Berry's version of the call was that Haughey said the consignment would go directly to the North and the seizure would be "a bad decision". Haughey then said: "I'd better have it called off."

At his trial Haughey denied this account and insisted he believed the consignment was for the use of Military Intelligence, in accordance with the government's contingency plans, and he did not know whether it consisted of guns or not. The judge, Seamus Henchy, told the jury either Haughey or Berry was lying, and either Haughey or Gibbons was committing perjury over their differing accounts of another meeting.

The fate of Haughey and his co-defendants hung on whether the jury believed Gibbons knew in advance about Kelly's plan to import guns. If he did know and did nothing to stop it, then it was a legal operation as Gibbons was the minister authorised to import guns.

Col Hefferon, who was a prosecution witness in the first trial (it collapsed when the judge, Andreas O'Keeffe, withdrew), said in his statement to the Special Branch: "It is my opinion that Mr Gibbons knew that Capt Kelly was involved in assisting the defence committees in the North to procure arms".

However, it was revealed on Prime Time this week that this part of his statement was deleted in the Department of Justice, almost certainly by Peter Berry, before being given to the State prosecution team as part of the Book of Evidence.

The role of Berry's new minister, Des O'Malley, in this decision has now become controversial. This tampering with a vital witness's evidence to distance Gibbons from the Kelly operation did not have the desired effect.

After hearing Hefferon's evidence in court that he had briefed Gibbons on Kelly's plan to import arms for possible use by the defence committees, the jury took only 50 minutes to find Haughey and the three other defendants not guilty.

By then the Provisional IRA was arranging money and weapons from sympathisers in the US. Far from being a tool for the anti-partition policy of politicians in Dublin, it soon grew into a ruthless war machine, and deaths mounted.

But the Arms Trial removed Haughey and Blaney from positions of power and ensured that the Lynch Northern policy of unity only by consent of the unionist majority would never again be challenged, even when Haughey returned to power in 1979.

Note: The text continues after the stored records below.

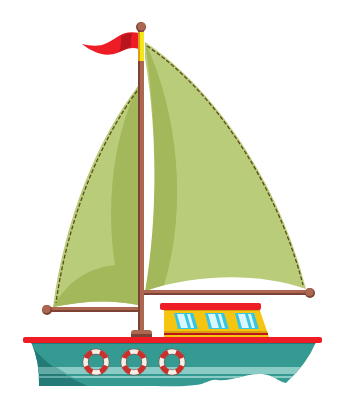
<!DOCTYPE html>
<html lang="en">
<head>
<meta charset="utf-8">
<title>Sailboat</title>
<style>
:root {
  --paper: #ffffff;
  --sail: #b9cc79;
  --sail-shade: #a3b85a;
  --stitch: #5f4a1c;
  --wood: #ad6650;
  --wood-dark: #7d4236;
  --red: #ee1c25;
  --red-dark: #b9151f;
  --yellow: #f6c50f;
  --yellow-dark: #dc9f0c;
  --band: #f4e51f;
  --glass: #35c6e6;
  --glass-light: #d9f6fb;
  --hull: #349a92;
  --hull-dark: #237a76;
  --stripe: #8accc5;
  --stripe-dark: #62aaa5;
  --ring: #f6efe8;
  --ring-red: #c9302c;
}
html, body { margin: 0; background: var(--paper); overflow: hidden; }
svg { display: block; width: 345px; height: 410px; }
.sail { fill: var(--sail); }
.sail-shade { fill: var(--sail-shade); }
.stitch { fill: none; stroke: var(--stitch); stroke-width: 1.3; stroke-dasharray: 4 2; }
.wood { fill: var(--wood); }
.wood-dark { fill: var(--wood-dark); }
.red { fill: var(--red); }
.red-dark { fill: var(--red-dark); }
.hull { fill: var(--hull); }
.hull-dark { fill: var(--hull-dark); }
.stripe { fill: var(--stripe); }
.stripe-dark { fill: var(--stripe-dark); }
</style>
</head>
<body>
<svg viewBox="0 0 345 410" role="img" aria-label="Sailboat with green sails, a red pennant and a teal hull">
  <defs>
    <clipPath id="hull-shape">
      <path d="M31 342H316Q307 364 286 383C278 382 275 375 262 374C245 373 232 382 217 380C209 379 207 384 196 385C180 387 168 386 150 386H39Q40 362 31 342Z"/>
    </clipPath>
    <g id="life-ring">
      <circle r="10.5" fill="none" stroke="var(--wood-dark)" stroke-width="5.6"/>
      <circle r="10.5" fill="none" stroke="var(--ring)" stroke-width="4.6"/>
      <circle r="10.5" fill="none" stroke="var(--ring-red)" stroke-width="5" stroke-dasharray="8.5 8" transform="rotate(20)"/>
    </g>
    <g id="window">
      <path d="M0 0H19L24 16H4Z" fill="var(--glass)"/>
      <path d="M3 1H10L14 15H7ZM13 1H16L20 15H17Z" fill="var(--glass-light)"/>
    </g>
  </defs>

  <g id="jib">
    <path class="sail" d="M138 86C99 137 65 216 53 307Q100 297 138 305Z"/>
    <path class="sail-shade" d="M138 86C110 145 107 212 115 265C88 268 68 281 53 307Q100 297 138 305Z"/>
    <path class="stitch" d="M137 91C101 140 68 217 56 303"/>
  </g>

  <g id="mainsail">
    <path class="sail" d="M145 42C218 91 281 188 306 289C258 272 195 274 145 291Z"/>
    <path class="sail-shade" d="M145 42C178 111 188 208 164 285L145 291C158 218 157 122 145 42Z"/>
    <path fill="var(--paper)" d="M145 58C157 130 158 216 145 291Z"/>
    <path class="stitch" d="M147 46C216 92 278 188 303 285"/>
  </g>

  <g id="pennant">
    <path class="red" d="M139 33C122 30 118 38 107 43C99 47 91 46 82 44C91 51 104 58 117 53C125 50 130 46 139 49Z"/>
    <path class="red-dark" d="M121 36Q127 33 132 33Q130 40 131 47Q125 49 119 52Q122 44 121 36Z"/>
  </g>

  <g id="spars">
    <rect class="wood" x="144" y="290" width="164" height="5"/>
    <rect class="wood-dark" x="144" y="293" width="164" height="2"/>
    <circle class="wood-dark" cx="310" cy="293" r="5"/>
    <circle class="wood" cx="309.5" cy="292" r="4"/>
    <rect class="wood" x="48" y="307" width="92" height="5"/>
    <rect class="wood-dark" x="48" y="310" width="92" height="2"/>
    <circle class="wood-dark" cx="47" cy="310" r="5"/>
    <circle class="wood" cx="46.5" cy="309" r="4"/>
  </g>

  <g id="mast">
    <rect class="wood" x="138" y="28" width="6" height="305"/>
    <rect class="wood-dark" x="138" y="28" width="2" height="305"/>
    <rect x="138" y="32" width="6" height="29" fill="var(--band)"/>
    <rect x="138" y="32" width="2" height="29" fill="var(--yellow-dark)"/>
    <circle class="wood-dark" cx="141" cy="27" r="5"/>
    <circle class="wood" cx="141.5" cy="26.5" r="4"/>
    <path class="wood" d="M131 337V333Q131 330 134 330H149Q152 330 152 333V337Z"/>
    <rect class="wood-dark" x="131" y="334" width="21" height="3"/>
  </g>

  <g id="cabin">
    <path d="M164 308H259L269 337H164Z" fill="var(--yellow)"/>
    <path d="M164 308H259L260 311H164ZM164 331H267L268 334H164Z" fill="var(--yellow-dark)"/>
    <rect class="red-dark" x="164" y="333" width="104" height="2"/>
    <rect class="red" x="160" y="303" width="101" height="7" rx="2"/>
    <use href="#window" x="174" y="313"/>
    <use href="#window" x="205" y="313"/>
    <use href="#window" x="235" y="313"/>
  </g>

  <g id="hull" clip-path="url(#hull-shape)">
    <rect class="hull" x="28" y="340" width="292" height="50"/>
    <rect class="stripe" x="28" y="367" width="292" height="7"/>
    <rect class="stripe" x="28" y="376" width="292" height="2"/>
    <path class="hull-dark" d="M28 340Q44 368 92 388H28Z"/>
    <path class="stripe-dark" d="M28 367H56L67 374H28ZM28 376H70L74 378H28Z"/>
    <rect class="hull-dark" x="28" y="340" width="292" height="4"/>
  </g>
  <rect id="gunwale" class="red" x="23" y="337" width="299" height="6" rx="2"/>

  <g id="life-rings">
    <use href="#life-ring" x="96" y="362"/>
    <use href="#life-ring" x="134" y="362"/>
    <use href="#life-ring" x="172" y="362"/>
  </g>
</svg>
</body>
</html>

The Arms Trial by Justin O'Brien was one of the books consulted for this article